After leaving Monteverde I head to La Fortuna. To get there you have to take what they call a “Jeep-Boat-Jeep” - essentially a shuttle bus to Lake Arenal, then a ferry across the lake, and then another shuttle bus on the other side.
The journey out there is on rough, winding mountain roads but the scenery is breathtaking. At one point the bus driver pulls over to the side of the road for the passengers to get some quick photos. The lush, verdant, rolling hills are amazing. In the distance the Arenal Volcano looms.
Once on the ferry, the giant is growing bigger and closer. It’s cloudy but not so much that we can’t see the volcano. Only its top is shrouded with a nebulous crown.
Once in the town of La Fortuna it is too cloudy to see the volcano anymore. I won’t catch another glimpse of it until the morning of my departure, when the clouds break for two minutes and I snap a pic with my phone on the way to breakfast.
The one full day I spend in La Fortuna I catch a cab to the Green Lagoon Lodge, where after paying the $12 admission fee, you can hike through their property and up Cerro Chato - Arenal’s little brother. About 10 minutes into the hike I see a strange flower that I want to snap a picture of so I pull out my Sony A7. I flick the switch to on. Nothing happens. Then I realize there is no battery. Well damn. As soon as I reach into my backpack, I’m horrified. I just remembered, in interest of lightening my pack for the hike, I took a ton of stuff out and stowed it in the locker at the hostel. Among all those things was my small bag of chargers… The battery that was supposed to be IN the camera, was in that small bag. Shit. How could I have made such a stupid mistake! As a cinematographer, and a previous camera assistant, that is a ROOKIE-FUCKING mistake. You always check that you have batteries and media before leaving for the location.

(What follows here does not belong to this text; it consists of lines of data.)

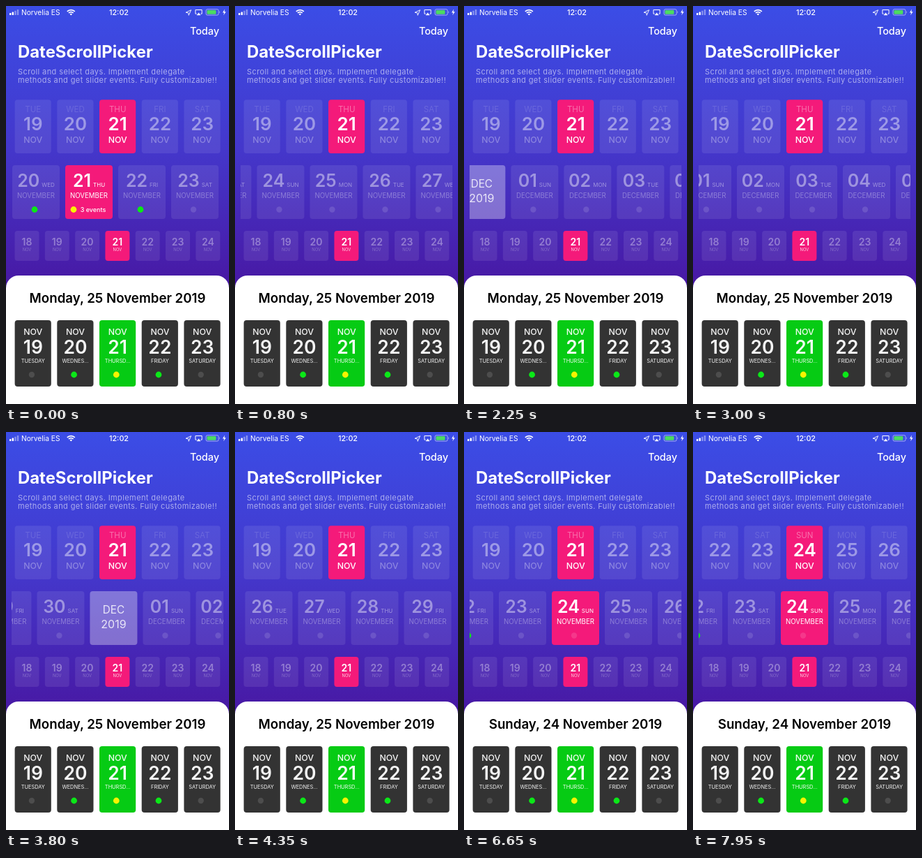
An HTML page that plays this animation: 320 px wide and 570 px high, repeating every 8 s.

```html
<!DOCTYPE html>
<html lang="en">
<head>
<meta charset="utf-8">
<title>Date picker</title>
<style>
  html, body { margin: 0; width: 100%; height: 100%; overflow: hidden; background: #4540d8; }
  svg { display: block; width: 100%; height: 100%; font-family: Inter, "Open Sans", sans-serif; }
  .light { fill: #fff; }
  .cell rect { fill: #fff; fill-opacity: .085; }
  .cell text { fill: #fff; fill-opacity: .33; text-anchor: middle; }
  .cell .num { fill-opacity: .43; }
  .cell .faint { fill-opacity: .14; }
  .small text, .small .num { fill-opacity: .36; }
  .small .faint { fill-opacity: .28; }
  .month rect { fill-opacity: .33; }
  .month text { fill-opacity: .82; }
  .sel rect { fill: #f41a7a; fill-opacity: 1; }
  .sel text, .sel .num { fill-opacity: 1; }
  .sel .faint { fill-opacity: .38; }
  .small.sel .faint { fill-opacity: .8; }
  .dark rect { fill: #333; fill-opacity: 1; }
  .dark text, .dark .num { fill-opacity: .95; }
  .dark.sel rect { fill: #06cb14; }
</style>
</head>
<body>
<svg viewBox="0 0 320 570" preserveAspectRatio="none">
  <defs>
    <linearGradient id="sky" x2="0" y2="1">
      <stop offset="0" stop-color="#3b4de6"/>
      <stop offset=".5" stop-color="#4437cb"/>
      <stop offset="1" stop-color="#4817a2"/>
    </linearGradient>
    <clipPath id="strip"><rect x="8" y="120" width="304" height="260"/></clipPath>
  </defs>
  <rect width="320" height="410" fill="url(#sky)"/>

  <g class="light">
    <rect x="5" y="10" width="2.4" height="3" rx=".6"/>
    <rect x="8.6" y="8.5" width="2.4" height="4.5" rx=".6"/>
    <rect x="12.2" y="6.8" width="2.4" height="6.2" rx=".6" opacity=".4"/>
    <rect x="15.8" y="5" width="2.4" height="8" rx=".6" opacity=".4"/>
    <text x="22" y="12.5" font-size="10.2">Norvelia ES</text>
    <g fill="none" stroke="#fff" stroke-width="1.7">
      <path d="M87.8 7.8a7.8 7.8 0 0 1 11 0M89.9 10a4.8 4.8 0 0 1 6.8 0"/>
    </g>
    <path d="M93.3 13.5l-1.8-2a2.7 2.7 0 0 1 3.6 0z"/>
    <text x="162" y="13" font-size="10.8" font-weight="500" text-anchor="middle">12:02</text>
    <g fill="none" stroke="#fff">
      <path d="M258 9.3l7.6-3.6-3.4 7.6-.5-3.5z" stroke-width=".9"/>
      <path d="M273.5 11.2h-1.6V5.5h9.2v5.7h-1.6"/>
      <rect x="287" y="4.7" width="18" height="8.4" rx="2" stroke-width=".8" stroke-opacity=".65"/>
    </g>
    <path d="M276.5 9.5l3 3.7h-6z"/>
    <rect x="288.4" y="6.1" width="13" height="5.6" rx="1" fill="#4cdb61"/>
    <path d="M306 7.3q1.6 1.6 0 3.2z" opacity=".65"/>
    <path d="M314 4.6l-3.2 4.9h2.3l-.9 3.8 3.4-5h-2.3z"/>
    <text x="306" y="41" font-size="14.4" font-weight="500" text-anchor="end">Today</text>
    <text x="17" y="74.3" font-size="23.9" font-weight="700">DateScrollPicker</text>
    <g font-size="11" letter-spacing=".4" opacity=".56">
      <text x="17" y="98">Scroll and select days. Implement delegate</text>
      <text x="17" y="110.3">methods and get slider events. Fully customizable!!</text>
    </g>
  </g>

  <g clip-path="url(#strip)">
    <g id="weekRow"></g>
    <g id="wideRow"></g>
    <g id="smallRow"></g>
  </g>

  <path d="M0 570V404a18 18 0 0 1 18-18H302a18 18 0 0 1 18 18V570z" fill="#fff"/>
  <text id="heading" x="160" y="425.3" font-size="18.7" font-weight="600" text-anchor="middle"></text>
  <g id="darkRow"></g>
</svg>
<script>
const LOOP = 8000;
const SELECT_WIDE = 5350, SELECT_WEEK = 7600;
const GREEN = '#0be818', YELLOW = '#f8f400';
const $ = id => document.getElementById(id);

const november = day => {
  const date = new Date(2019, 10, day);
  const name = style => date.toLocaleDateString('en-US', style).toUpperCase();
  return {
    num: String(date.getDate()).padStart(2, '0'),
    weekday: name({ weekday: 'long' }),
    month: name({ month: 'long' })
  };
};

const text = (x, y, size, str, weight = 400, cls = '') =>
  `<text x="${x}" y="${y}" font-size="${size}" font-weight="${weight}" class="${cls}">${str}</text>`;

const cell = (x, y, w, h, body, cls = '', day = '') =>
  `<g class="cell ${cls}" data-day="${day}" transform="translate(${x} ${y})">` +
  `<rect width="${w}" height="${h}" rx="4"/>${body}</g>`;

const dot = (x, y, color) => color
  ? `<circle cx="${x}" cy="${y}" r="4.4" fill="${color}"/>`
  : `<circle cx="${x}" cy="${y}" r="4.2" fill="#fff" fill-opacity=".13"/>`;

const eventColor = day => ({ 20: GREEN, 21: YELLOW, 22: GREEN })[day];

const range = (from, to) => Array.from({ length: to - from + 1 }, (_, i) => from + i);
const fill = (id, days, make) => { $(id).innerHTML = days.map(make).join(''); };

fill('weekRow', range(18, 28), day => {
  const d = november(day);
  return cell(12.6 + (day - 19) * 60.7, 134.2, 52.2, 76.8,
    text(26.2, 18, 11.5, d.weekday.slice(0, 3), 400, 'faint') +
    text(26.2, 44.3, 26, d.num, 600, 'num') +
    text(26.2, 62, 12.3, 'NOV', 500), '', day);
});

fill('wideRow', range(20, 36), day => {
  const d = november(day);
  const x = 9 + (day - 20 + (day > 30)) * 76;
  const title = `<text x="34" y="31" font-size="25" font-weight="600" class="num">${d.num}` +
    `<tspan dx="3" font-size="8" font-weight="400">${d.weekday.slice(0, 3)}</tspan></text>`;
  const events = day === 21
    ? dot(12, 63.5, YELLOW) + text(40, 66.7, 9, '3 events', 500)
    : dot(32, 63.5, eventColor(day));
  return cell(x, 228, 68, 77, title + text(34, 46.5, 9.7, d.month) + events, '', day);
});
$('wideRow').innerHTML += cell(9 + 11 * 76, 228, 68, 77,
  text(34, 32, 15.3, 'DEC') + text(34, 53, 16, '2019'), 'month');

fill('smallRow', range(18, 24), day =>
  cell(12.5 + (day - 18) * 43.3, 322, 35, 43,
    text(17.5, 20.5, 14, day, 600, 'num') + text(17.5, 29, 5.8, 'NOV', 400, 'faint'),
    day === 21 ? 'small sel' : 'small'));

fill('darkRow', range(19, 23), day => {
  const { weekday } = november(day);
  const label = day === 20 || day === 21 ? weekday.slice(0, 6) + '...' : weekday;
  return cell(12.6 + (day - 19) * 60.7, 450, 52.2, 95,
    text(26.2, 21, 12.3, 'NOV', 500) + text(26.2, 48, 26.5, day, 600, 'num') +
    text(26.2, 61, 7.4, label) + dot(24.3, 78, eventColor(day)),
    day === 21 ? 'dark sel' : 'dark');
});

// Cubic Hermite through [time, value, slope] keys
const wideKeys = [
  [0, 0, 0], [1600, 682, .3], [2950, 934, 0], [3030, 934, 0],
  [3800, 725, -.42], [5050, 234, 0], [5300, 234, 0], [5680, 187, 0]
];
const weekKeys = [[6850, 0, 0], [7600, 130, .12], [7940, 182.1, 0]];

function track(keys, t) {
  const next = keys.findIndex(k => k[0] > t);
  if (next === 0) return keys[0][1];
  if (next < 0) return keys[keys.length - 1][1];
  const [t0, v0, m0] = keys[next - 1], [t1, v1, m1] = keys[next];
  const span = t1 - t0, u = (t - t0) / span, w = 1 - u;
  return v0 * w * w * (1 + 2 * u) + v1 * u * u * (3 - 2 * u) +
    span * u * w * (m0 * w - m1 * u);
}

const dayCells = id => [...$(id).querySelectorAll('[data-day]')];
const weekCells = dayCells('weekRow'), wideCells = dayCells('wideRow');
const select = (cells, day) =>
  cells.forEach(c => c.classList.toggle('sel', +c.dataset.day === day));
const scroll = (id, offset) => $(id).setAttribute('transform', `translate(${-offset} 0)`);

function render(t) {
  scroll('wideRow', track(wideKeys, t));
  scroll('weekRow', track(weekKeys, t));
  select(wideCells, t < SELECT_WIDE ? 21 : 24);
  select(weekCells, t < SELECT_WEEK ? 21 : 24);
  $('heading').textContent =
    (t < SELECT_WIDE ? 'Monday, 25' : 'Sunday, 24') + ' November 2019';
}

const start = performance.now();
function frame() {
  render((performance.now() - start) % LOOP);
  requestAnimationFrame(frame);
}
frame();
</script>
</body>
</html>
```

Check and double-check. Jesus. I am a god-damn moron. I stand there fuming. I stand there in front of a beautiful subject. I stand there with an amazing full frame, mirrorless camera in my hand and it’s completely useless. I spend a few moments berating myself before sucking it up and putting the Sony away. I pull out my iPhone. Well, as they say, the best camera is the one you have with you… and that has a battery in it.
Cerro Chato is an extinct volcano that has collapsed into a crater lagoon. It’s a strenuous two and a half hour hike to the rim (Though I somehow do it in one hour twenty minutes). At the rim on a clear day you can see the emerald lagoon below… so I’m told. It is all whiteness when I reach the lookout point. Another twenty minute hike, or down-climb rather, and you’re at the edge of the lagoon. It’s hard to access from this point, though, so I hike another twenty minutes around the edge of the lagoon until I come to a little spot that opens up to a five meter wide beachfront. Here I decide to take a swim in the lagoon. It is rather cold water but refreshing after that hike. One of the toughest hikes I have done in quite a while, actually. I rest for a bit and dry off before tackling the trek back out.
The next day I’m on a bus off to Montezuma where, ironically enough, I’m told you can drink the water…